Here's how I made mine:
A single egg for each bread "nest" you are making
3/4 - 1" thick slices of a crusty Italian Pane di Casa or Country Round bread (or Challah).
Olive oil for brushing the bread
Butter and Olive Oil for the fry pan (use a mix of the two for browning)
One 2-1/2" round cookie cutter (or use an upturned small jar)
An Italian spice mix (either a commercial one or a mix of garlic powder, dried basil and dried oregano)
- First, brush the bread slices on both sides with olive oil.
- Cut holes in the center of the each slice (you can also fry up the cutouts if you wish)
- Heat a large non-stick fry pan to medium low flame and drizzle light olive (or canola) oil in the pan with a pat or two of butter.
For "sunny side up" (You might want a lower flame for this):
- Place two slices of bread in the pan and fry one side to start.
- Flip the slices over and break one egg into each hole. This method toasts the first side and allows you to cook the egg "sunny side" style while the second side toasts. Sprinkle with Italian spices.
- Remove from the pan with a non-stick spatula when the egg is done on the top sidetop and serve.
For "over easy" eggs:
- Place the slices of bread in the pan and immediately break and egg into each hole. Sprinkle with Italian spices.
- Fry for 1 minute or so until you see the bottom of the egg getting whiter, then using a non-stick spatula, flip each slice over, being careful to get both egg and bread together onto the spatula.
- Fry for another minute or so and remove from pan for plating.
I served the Uova nel Cestino with a couple of country sausages and a side of home fries. We also had some home made tomato ketchup that went well with the bread and eggs, but to keep the Italian theme, ,a nice marinara would work really well. To finish our brunch we each had a refreshing small serving of Lisa's home made ricotta with fruit and honey.
Below the photos is the recipe for her Brioche Nest Eggs from her cookbook, Foodships: Living Life...One Recipe at a Time available on Amazon. I strongly suggest you pick up a copy (it's also available for Kindle), but not just for the recipes. Camille weaves the recipes around her life, her neighborhood, her friends and the sad loss of her teenage son. In fact, the cookbook was inspired by a recipe that was her son's favorite. "Living Life... One Recipe at a Time" isn't just the name of a cookbook. It's a philosophy of how to live past whatever life throws at us using great food as the means of forward motion. Brava, Camille!
4 round dinner rolls
2 tablespoons butter, softened
2 garlic cloves, peeled
1/2 cup basil, chopped
4 jumbo large eggs
Kosher salt and freshly ground black pepper
1/8 teaspoon crushed red pepper flakes
4 sun-dried tomatoes, diced
Parmigiano-Reggiano grated cheese
Slice off top of each dinner roll. Carefully remove the inside of the bread to create a hollow, making sure the bottom of the roll remains intact.
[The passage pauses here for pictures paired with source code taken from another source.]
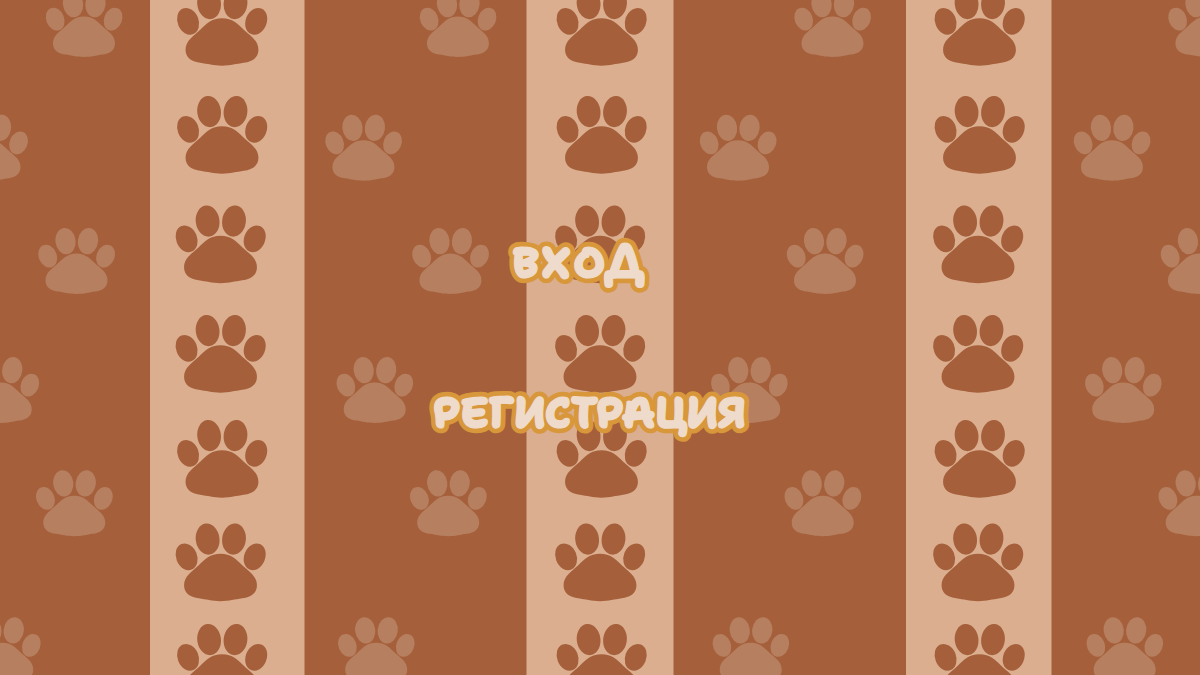
<!DOCTYPE html>
<html lang="ru">
<head>
<meta charset="utf-8">
<title>Вход и регистрация</title>
<link rel="stylesheet" href="https://fonts.googleapis.com/css2?family=Shantell+Sans:wght@800&amp;display=swap">
<style>
  :root {
    --brown: #a5603b;
    --sand: #dbae8f;
    --paw-soft: #b67f60;
    --cream: #efdbcb;
    --honey: #d8973a;
  }
  html, body { margin: 0; height: 100%; overflow: hidden; background: var(--brown); }
  .start-screen { display: block; width: 1200px; height: 675px; }
  .ground { fill: var(--brown); }
  .stripes { fill: var(--sand); }
  .paws-bold { fill: var(--brown); }
  .paws-soft { fill: var(--paw-soft); }
  .label {
    font-family: "Shantell Sans", "Comic Sans MS", cursive;
    font-weight: 800;
    font-size: 29px;
    stroke-linejoin: round;
  }
  .label .wide { font-size: 32px; }
  .menu a { text-decoration: none; cursor: pointer; }
  .outline { fill: var(--honey); stroke: var(--honey); stroke-width: 7px; }
  .face { fill: var(--cream); stroke: var(--cream); stroke-width: 0.8px; }
</style>
</head>
<body>
<svg class="start-screen" viewBox="0 0 800 450" xmlns="http://www.w3.org/2000/svg">
  <defs>
    <g id="paw">
      <ellipse cx="-8.6" cy="-15.6" rx="7.9" ry="10.4" transform="rotate(-7 -8.6 -15.6)"/>
      <ellipse cx="9" cy="-15.6" rx="7.9" ry="10.4" transform="rotate(7 9 -15.6)"/>
      <ellipse cx="-22.6" cy="-3.8" rx="7" ry="9.2" transform="rotate(-22 -22.6 -3.8)"/>
      <ellipse cx="22.8" cy="-3.8" rx="7" ry="9.2" transform="rotate(22 22.8 -3.8)"/>
      <path d="M0 -5.8C7 -5.8 10.500 -2 14.500 1.800C19 6 24.300 9 24.300 15.200C24.300 21 19.500 23.200 14.500 23.900C9.500 24.600 6 25.800 0 25.800C-6 25.800 -9.500 24.600 -14.500 23.900C-19.500 23.200 -24.300 21 -24.300 15.200C-24.300 9 -19 6 -14.500 1.800C-10.500 -2 -7 -5.800 0 -5.800Z"/>
    </g>
    <g id="paw-column">
      <use href="#paw" x="0.500" y="18"/>
      <use href="#paw" x="0.500" y="90"/>
      <use href="#paw" x="-0.500" y="163"/>
      <use href="#paw" x="-0.500" y="236"/>
      <use href="#paw" x="0.500" y="306"/>
      <use href="#paw" x="-0.500" y="375"/>
      <use href="#paw" x="0.500" y="442"/>
    </g>
    <use id="paw-small" href="#paw" transform="scale(.85)"/>
    <g id="paw-scatter">
      <use href="#paw-small" x="56" y="16"/>
      <use href="#paw-small" x="-7" y="98.500"/>
      <use href="#paw-small" x="51" y="174"/>
      <use href="#paw-small" x="0.500" y="260"/>
      <use href="#paw-small" x="49.500" y="335.500"/>
      <use href="#paw-small" x="1.500" y="433.500"/>
    </g>
    <text id="label-login" class="label" y="185" x="341.500 360.500 382 403" rotate="0 2 0 0">ВХО<tspan class="wide">Д</tspan></text>
    <text id="label-signup" class="label" x="288.500" y="285" textLength="209" lengthAdjust="spacing" rotate="0 0 -1 1 0 1 0 0 1 1 0">РЕГИСТРАЦИЯ</text>
  </defs>

  <rect class="ground" width="800" height="450"/>
  <g class="stripes">
    <rect x="100" width="103" height="450"/>
    <rect x="351" width="98" height="450"/>
    <rect x="604" width="97" height="450"/>
  </g>
  <g class="paws-soft">
    <use href="#paw-scatter"/>
    <use href="#paw-scatter" x="249.300"/>
    <use href="#paw-scatter" x="499"/>
    <use href="#paw-scatter" x="748.300"/>
  </g>
  <g class="paws-bold">
    <use href="#paw-column" x="147.500"/>
    <use href="#paw-column" x="400.500"/>
    <use href="#paw-column" x="652.500"/>
  </g>

  <g class="menu">
    <a href="#" aria-label="Вход">
      <use class="outline" href="#label-login"/>
      <use class="face" href="#label-login"/>
    </a>
    <a href="#" aria-label="Регистрация">
      <use class="outline" href="#label-signup"/>
      <use class="face" href="#label-signup"/>
    </a>
  </g>
</svg>
</body>
</html>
Spread the softened butter on the inside of each roll. Grate the garlic cloves so that the garlic falls into the hole of each dinner roll. Sprinkle in half the basil. Crack an egg into each dinner roll. Sprinkle salt, pepper, and red pepper flakes. Add a teaspoon of diced sun-dried tomato and sprinkle with the remaining basil. Top with a generous amount of Parmigiano-Reggiano cheese. On a baking sheet, bake in a preheated oven at 350°F for 17 minutes or until bread is toasted golden at the edges.
Camille’s Tip: Use eggs and butter that are room temperature, unless a recipe specifically calls for cold.
In the end, no matter what you call it, you really have to try making Eggs in a Basket. It is very rustic, completely satisfying, kids will love making it--and eating it, and there are many ways you can put your own spin on it regardless of your ethnic heritage.